Should Menstrual Products be Provided for Free?


Amanda Cardenas

Between the ages of ten and sixteen, women and girls around the world are introduced to something they must go through once a month for seven to fourteen days until their fifties. A period, and not like the period at the end of this sentence, but a monthly cycle that releases blood through the uterus. This cycle is not a choice. It is something all women must go through once they come of age. So, if having a period is a part of life we can’t control, why are menstrual products so expensive? Everyday, women constantly struggle to afford a necessary hygiene product, so why aren’t they free?

Recently, our own school bathrooms have added machines that dispense tampons and pads for free whenever needed. Through my own experience, I can say that they have benefited me greatly, especially due to the unpredictability of these cycles. I’ve seen it benefit so many others as well so why doesn’t every public restroom provide this?

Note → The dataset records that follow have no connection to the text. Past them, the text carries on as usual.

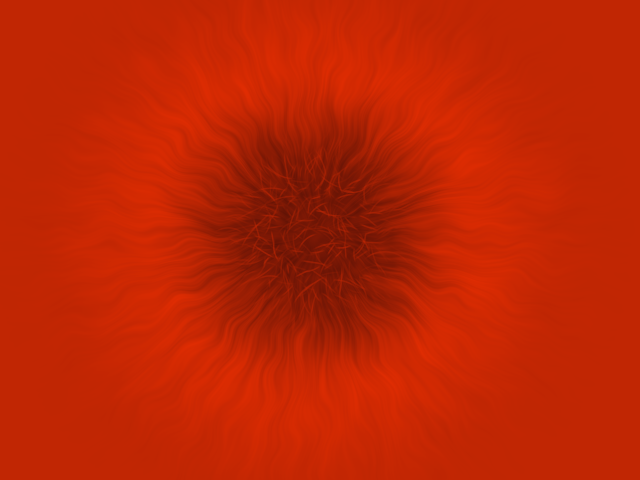
This background is drawn by a Shadertoy shader. Its source:

```glsl
// A burst of red fibres around a dark, tangled core, fading to flat red.
// A radial tone profile is combed by gradient noise in polar coordinates;
// short curved strands, scattered on jittered grids, fill the core.

const float TAU = 6.2831853;

vec2 hash2(vec2 p) {
    vec3 q = fract(vec3(p.xyx) * vec3(0.1031, 0.1030, 0.0973));
    q += dot(q, q.yzx + 33.33);
    return fract((q.xx + q.yz) * q.zy);
}

// Gradient noise that repeats along x after the given number of cells.
float gradientNoise(vec2 p, float period) {
    vec2 cell = floor(p), f = fract(p);
    vec2 w = f * f * f * (f * (f * 6.0 - 15.0) + 10.0);
    vec4 corner;
    for (int i = 0; i < 4; i++) {
        vec2 o = vec2(i & 1, i >> 1);
        vec2 id = cell + o;
        id.x = mod(id.x, period);
        float a = TAU * hash2(id + 17.0).x;
        corner[i] = dot(vec2(cos(a), sin(a)), f - o);
    }
    return 1.4 * mix(mix(corner.x, corner.y, w.x), mix(corner.z, corner.w, w.x), w.y);
}

// Fine streaks running outward; each octave fades where it gets too thin.
float streaks(float turn, float r) {
    float sum = 0.0, freq = 70.0, weight = 0.8;
    for (int i = 0; i < 4; i++) {
        float visible = smoothstep(0.0, 0.0012, r / freq);
        sum += weight * visible * gradientNoise(vec2(turn * freq, r * (7.0 + 2.0 * float(i)) + 31.0 * float(i)), freq);
        freq = floor(freq * 1.8);
        weight *= 0.95;
    }
    return sum;
}

// Coverage of one layer of bent strands, tangled inside and radial outside.
float strandLayer(vec2 p, float seed, float pixel) {
    float size = 0.046, cover = 0.0;
    vec2 home = floor(p / size + seed * 0.37);
    for (int y = -1; y <= 1; y++)
    for (int x = -1; x <= 1; x++) {
        vec2 id = home + vec2(x, y);
        vec2 rnd = hash2(id + seed * 57.0 + 200.0);
        vec2 look = hash2(id + seed * 91.0 + 500.0);
        vec2 root = (id + rnd - seed * 0.37) * size;
        float dist = length(root);
        float jitter = mix(2.6, 0.22, smoothstep(0.02, 0.2, dist));
        float angle = atan(root.y, root.x) + jitter * (look.x - 0.5) * 2.0;
        vec2 along = vec2(cos(angle), sin(angle));
        vec2 d = p - root;
        float u = dot(d, along);
        float v = dot(d, vec2(-along.y, along.x));
        v -= (rnd.y - 0.5) * 22.0 * u * u;
        float halfLength = mix(0.012, 0.038, look.y);
        float taper = 1.0 - smoothstep(0.4 * halfLength, halfLength, abs(u));
        float line = 1.0 - smoothstep(0.0003, 0.0008 + pixel, abs(v));
        float fade = 1.0 - smoothstep(0.1, 0.27, dist);
        cover = max(cover, line * taper * fade * mix(0.25, 1.0, rnd.x * rnd.x));
    }
    return cover;
}

void mainImage(out vec4 fragColor, in vec2 fragCoord) {
    float pixel = 1.0 / iResolution.y;
    vec2 p = (fragCoord - 0.5 * iResolution.xy) * pixel - vec2(-0.015, 0.014);
    float r = length(p);

    // Fibres wander a little, more strongly near the core.
    float wander = gradientNoise(p * 13.0 + 40.0, 1000.0);
    float turn = atan(p.y, p.x) / TAU + 0.004 * wander / (r + 0.08);
    float comb = streaks(turn, r);

    // Ragged dark core, bright ring, then a flat surround.
    float tufts = gradientNoise(vec2(turn * 36.0, r * 4.0), 36.0);
    float edge = r + (0.022 * tufts + 0.015 * comb) * smoothstep(0.03, 0.2, r);
    float red = 0.45 + 0.39 * smoothstep(0.08, 0.365, edge);
    red -= 0.085 * smoothstep(0.3, 0.58, r + 0.02 * tufts);
    red += comb * mix(0.065, 0.032, smoothstep(0.15, 0.34, r)) * (1.0 - smoothstep(0.36, 0.68, r));

    // Tangled strands over uneven shadow.
    float core = 1.0 - smoothstep(0.08, 0.26, r);
    red += core * 0.05 * gradientNoise(p * 45.0 + 90.0, 1000.0);
    if (r < 0.34) {
        for (int i = 0; i < 8; i++) {
            float strand = strandLayer(p, float(i) + 1.0, pixel);
            red = mix(red, 0.77, 0.55 * strand);
        }
    }

    red = clamp(red, 0.3, 0.9);
    fragColor = vec4(red, 0.2 * red - 0.003, 0.03 - 0.025 * red, 1.0);
}
```
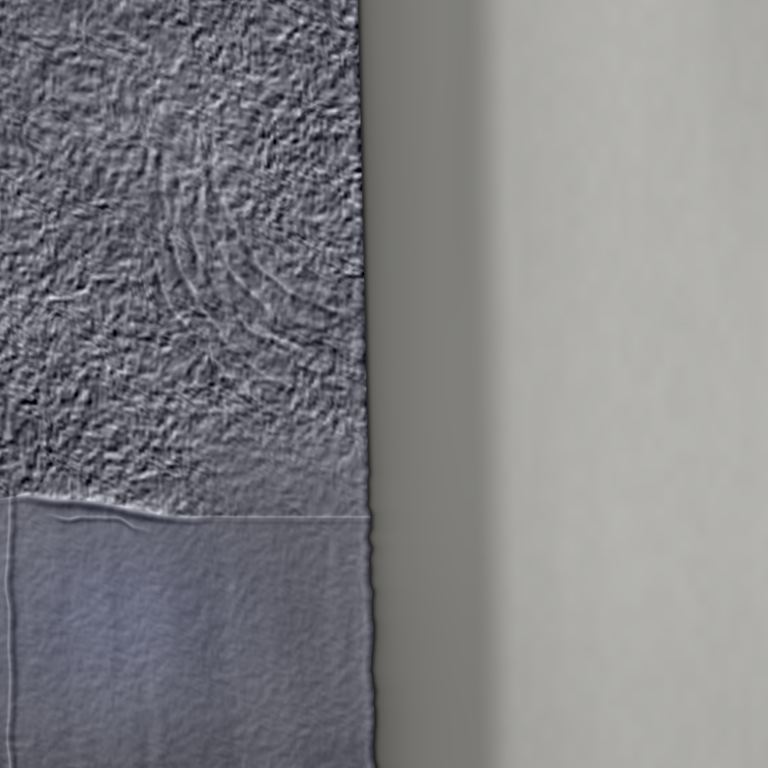
Reproduce this texture procedurally as a Shadertoy shader.

```glsl
// A rough troweled slate slab with a cracked joint, beside a softly shaded pale wall.
#define SLAB_TINT vec3(0.385, 0.387, 0.425)
#define WALL_TINT vec3(0.695, 0.693, 0.680)
#define SHADE_TINT vec3(0.505, 0.502, 0.488)
#define GLOW_TINT vec3(0.395, 0.405, 0.480)
#define SWIRL_CENTER vec2(0.488, 0.83)
#define GRAIN_FREQ 105.0
#define RELIEF_GAIN 0.40
#define LIGHT_STEP vec2(-0.0018, 0.0026)

float hash(vec2 p) {
    vec3 q = fract(vec3(p.xyx) * 0.1031);
    q += dot(q, q.yzx + 33.33);
    return fract((q.x + q.y) * q.z);
}

float noise(vec2 p) {
    vec2 i = floor(p), f = fract(p);
    f = f * f * (3.0 - 2.0 * f);
    return mix(mix(hash(i), hash(i + vec2(1, 0)), f.x),
               mix(hash(i + vec2(0, 1)), hash(i + vec2(1, 1)), f.x), f.y);
}

float fbm(vec2 p) {
    float sum = 0.0, amp = 0.5;
    for (int i = 0; i < 4; i++) {
        sum += amp * noise(p);
        p = p * 2.03 + 17.1;
        amp *= 0.5;
    }
    return sum;
}

// Soft line: one at distance zero, fading over the width
float line(float d, float width) {
    return exp(-d * d / (width * width));
}

// Slab edge position, with chips near and below the joint
float edgeX(float y) {
    float chips = smoothstep(0.42, 0.36, y) * (noise(vec2(y * 70.0, 3.0)) - 0.5);
    return 0.488 - 0.022 * y + 0.005 * chips;
}

float jointY(float x) {
    return mix(0.353, 0.327, smoothstep(0.02, 0.28, x))
         + 0.006 * (noise(vec2(x * 28.0, 8.0)) - 0.5) * smoothstep(0.33, 0.2, x);
}

// Angle runs from the left side of the swirl down to its bottom
vec2 swirlPolar(vec2 p) {
    vec2 d = SWIRL_CENTER - p;
    return vec2(length(d), atan(d.y, d.x));
}

// Plaster height: grain, curved trowel strokes, and diagonal drags at upper left
float relief(vec2 p) {
    vec2 w = p + 0.014 * vec2(noise(p * 24.0), noise(p * 24.0 + 41.0));
    float grain = noise(w * GRAIN_FREQ) + 0.6 * noise(w * GRAIN_FREQ * 2.0 + 7.0);
    vec2 polar = swirlPolar(w);
    float coil = polar.x - 0.055 * polar.y;
    float strokes = 1.6 * noise(vec2(coil * 95.0, polar.y * 9.0));
    float swirl = smoothstep(0.14, 0.24, polar.x) * smoothstep(0.39, 0.30, polar.x)
                * smoothstep(-0.15, 0.2, polar.y) * smoothstep(1.9, 1.2, polar.y);
    float drags = 1.5 * noise(vec2(w.x * 0.6 + w.y, (w.x - w.y * 0.6) * 0.35).xy * 85.0);
    float dragArea = smoothstep(0.66, 0.86, p.y) * smoothstep(0.32, 0.16, p.x);
    float h = mix(grain, 0.5 * grain + 0.8 * drags, 0.7 * dragArea);
    h = mix(h, 0.45 * grain + strokes, 0.75 * swirl);
    return h;
}

vec3 slab(vec2 p) {
    float joint = p.y - jointY(p.x);
    float upper = smoothstep(-0.002, 0.002, joint);
    float smoothCorner = smoothstep(0.19, 0.33, p.x) * smoothstep(0.50, 0.36, p.y);
    float rough = mix(0.16, 1.0 - 0.72 * smoothCorner, upper);
    float light = relief(p - LIGHT_STEP) - relief(p + LIGHT_STEP);
    float mottle = fbm(p * 7.0 + 4.0) - 0.47;

    vec3 col = SLAB_TINT + upper * 0.012;
    // Bluish sheen on the lower plate and darker patches on the upper one
    vec2 g = (p - vec2(0.15, 0.20)) / vec2(0.16, 0.13);
    col = mix(col, GLOW_TINT, (1.0 - upper) * exp(-dot(g, g)));
    vec2 k = (p - vec2(0.05, 0.43)) / vec2(0.12, 0.09);
    col -= 0.075 * upper * exp(-dot(k, k));
    col += mottle * mix(0.06, 0.17, upper);
    col += rough * (RELIEF_GAIN * light + 0.11 * (relief(p + 0.37) - 0.78));

    // Long raised ridges along the swirl
    vec2 polar = swirlPolar(p + 0.006 * noise(p * 40.0));
    for (int i = 0; i < 5; i++) {
        float n = float(i);
        float d = polar.x - (0.205 + 0.019 * n) - (0.022 + 0.016 * n) * polar.y;
        float span = smoothstep(0.0, 0.35, polar.y) * smoothstep(1.65 - 0.06 * n, 1.35 - 0.06 * n, polar.y);
        float broken = smoothstep(0.2, 0.6, noise(vec2(polar.y * 9.0, n * 5.0)));
        col += span * broken * (0.13 * line(d, 0.003) - 0.09 * line(d - 0.007, 0.004));
    }

    // Faint vertical wear on the lower plate
    float wear = noise(vec2(p.x * 60.0, p.y * 5.0)) - 0.5;
    col += (1.0 - upper) * (0.05 * wear - 0.04 * smoothstep(0.10, 0.0, p.y));

    // Joint: a lifted bright lip tapering into a hairline, with shadow beneath
    float lip = smoothstep(0.01, 0.06, p.x) * smoothstep(0.28, 0.17, p.x);
    col += (0.13 + 0.18 * lip) * line(joint - 0.002 * lip, 0.0018 + 0.0035 * lip);
    col -= (0.05 + 0.15 * lip) * line(joint + 0.008, 0.0025 + 0.003 * lip);
    float flap = joint + 0.019 + 0.012 * (noise(vec2(p.x * 45.0, 2.0)) - 0.5);
    float flapSpan = smoothstep(0.05, 0.09, p.x) * smoothstep(0.21, 0.15, p.x);
    col += flapSpan * (0.12 * line(flap, 0.002) - 0.13 * line(flap + 0.005, 0.003));

    // Upright crack at the far left
    float crack = p.x - 0.010 - 0.007 * (noise(vec2(p.y * 25.0, 6.0)) - 0.5);
    col += smoothstep(0.37, 0.34, p.y) * (0.14 * line(crack, 0.002) - 0.12 * line(crack - 0.007, 0.004));
    return col;
}

vec3 wall(vec2 p, float gap) {
    float bend = 0.643 + 0.012 * (0.5 - p.y);
    float lit = 0.80 * smoothstep(bend - 0.030, bend + 0.030, p.x) + 0.20 * smoothstep(0.62, 0.82, p.x);
    vec3 col = mix(SHADE_TINT, WALL_TINT, lit);
    col -= 0.10 * exp(-gap / 0.045) + 0.08 * exp(-gap / 0.010);
    col -= 0.025 * smoothstep(0.35, 0.0, p.y) + 0.035 * smoothstep(0.85, 1.0, p.x) * smoothstep(0.6, 1.0, p.y);
    col += 0.014 * (noise(p * vec2(70.0, 45.0)) - 0.5) * lit;
    return col + 0.012 * (noise(p * vec2(35.0, 4.0)) - 0.5);
}

void mainImage(out vec4 fragColor, in vec2 fragCoord) {
    vec2 p = fragCoord / iResolution.xy;
    float gap = p.x - edgeX(p.y);
    float aa = 1.0 / iResolution.x;
    vec3 col = mix(slab(p), wall(p, max(gap, 0.0)), smoothstep(-aa, aa, gap));
    col += 0.04 * line(gap + 0.010, 0.004) - 0.17 * line(gap, 0.0045);
    fragColor = vec4(clamp(col, 0.0, 1.0), 1.0);
}
```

“I do not think they are as easily accessible as they should be. Some areas do take into consideration that women may need menstrual products, but if you’re out in a busy area you rarely see them being marketed as readily available,” said Roi Dela Cruz, a senior in the GSWLA academy.

Some may say that the tax on menstrual products provides greater income for the country, but is it really okay to build capital off of a natural human function? Many countries have already been working towards free menstrual products for all or abolishing the tax on the products to make them more affordable. 

As of August 15, 2022, Scotland became the first country to protect the right to access free period products. The Scottish government had already begun providing free period products in schools in 2020 and now they have tackled the issue on an even bigger scale. Scotland has had a global impact on period poverty and has even influenced other countries like South Korea, New Zealand, Canada, and the United States. 

Due to a company called Aunt Flo, Canada now requires that all buildings provide free menstrual products in their restrooms. The United States is also implementing the same but is facing struggles getting this to apply in all fifty states. So far only seventeen states require free menstrual products in restrooms. They are next in line when it comes to passing legislation for menstrual product equality in all states considering many other countries have already done so. 

“Yes, period products should be free because every person with a uterus has to go through up to a week of bleeding. Many of which have heavy flows and with how expensive they are now it is insane that some people can’t afford those hygienic products and are forced to resort to less safe/clean methods,” said Reese Joyce Olazo, senior in the GSWLA academy.

Without menstrual products, women and girls have a higher risk of infection because they don’t have  clean, safe, and proper products. Although these products are advertised everywhere, period poverty is still a big problem. Period poverty describes the struggle many low-income females face while trying to afford menstrual products. 

Schools around the world are working hard to provide free and accessible menstrual products for all. Many factors are being taken into consideration to have these products labeled as medical necessities rather than luxury items. Students at Tallwood High School have already benefited greatly by having access to products freely. schools need to take the right step to be better for their students.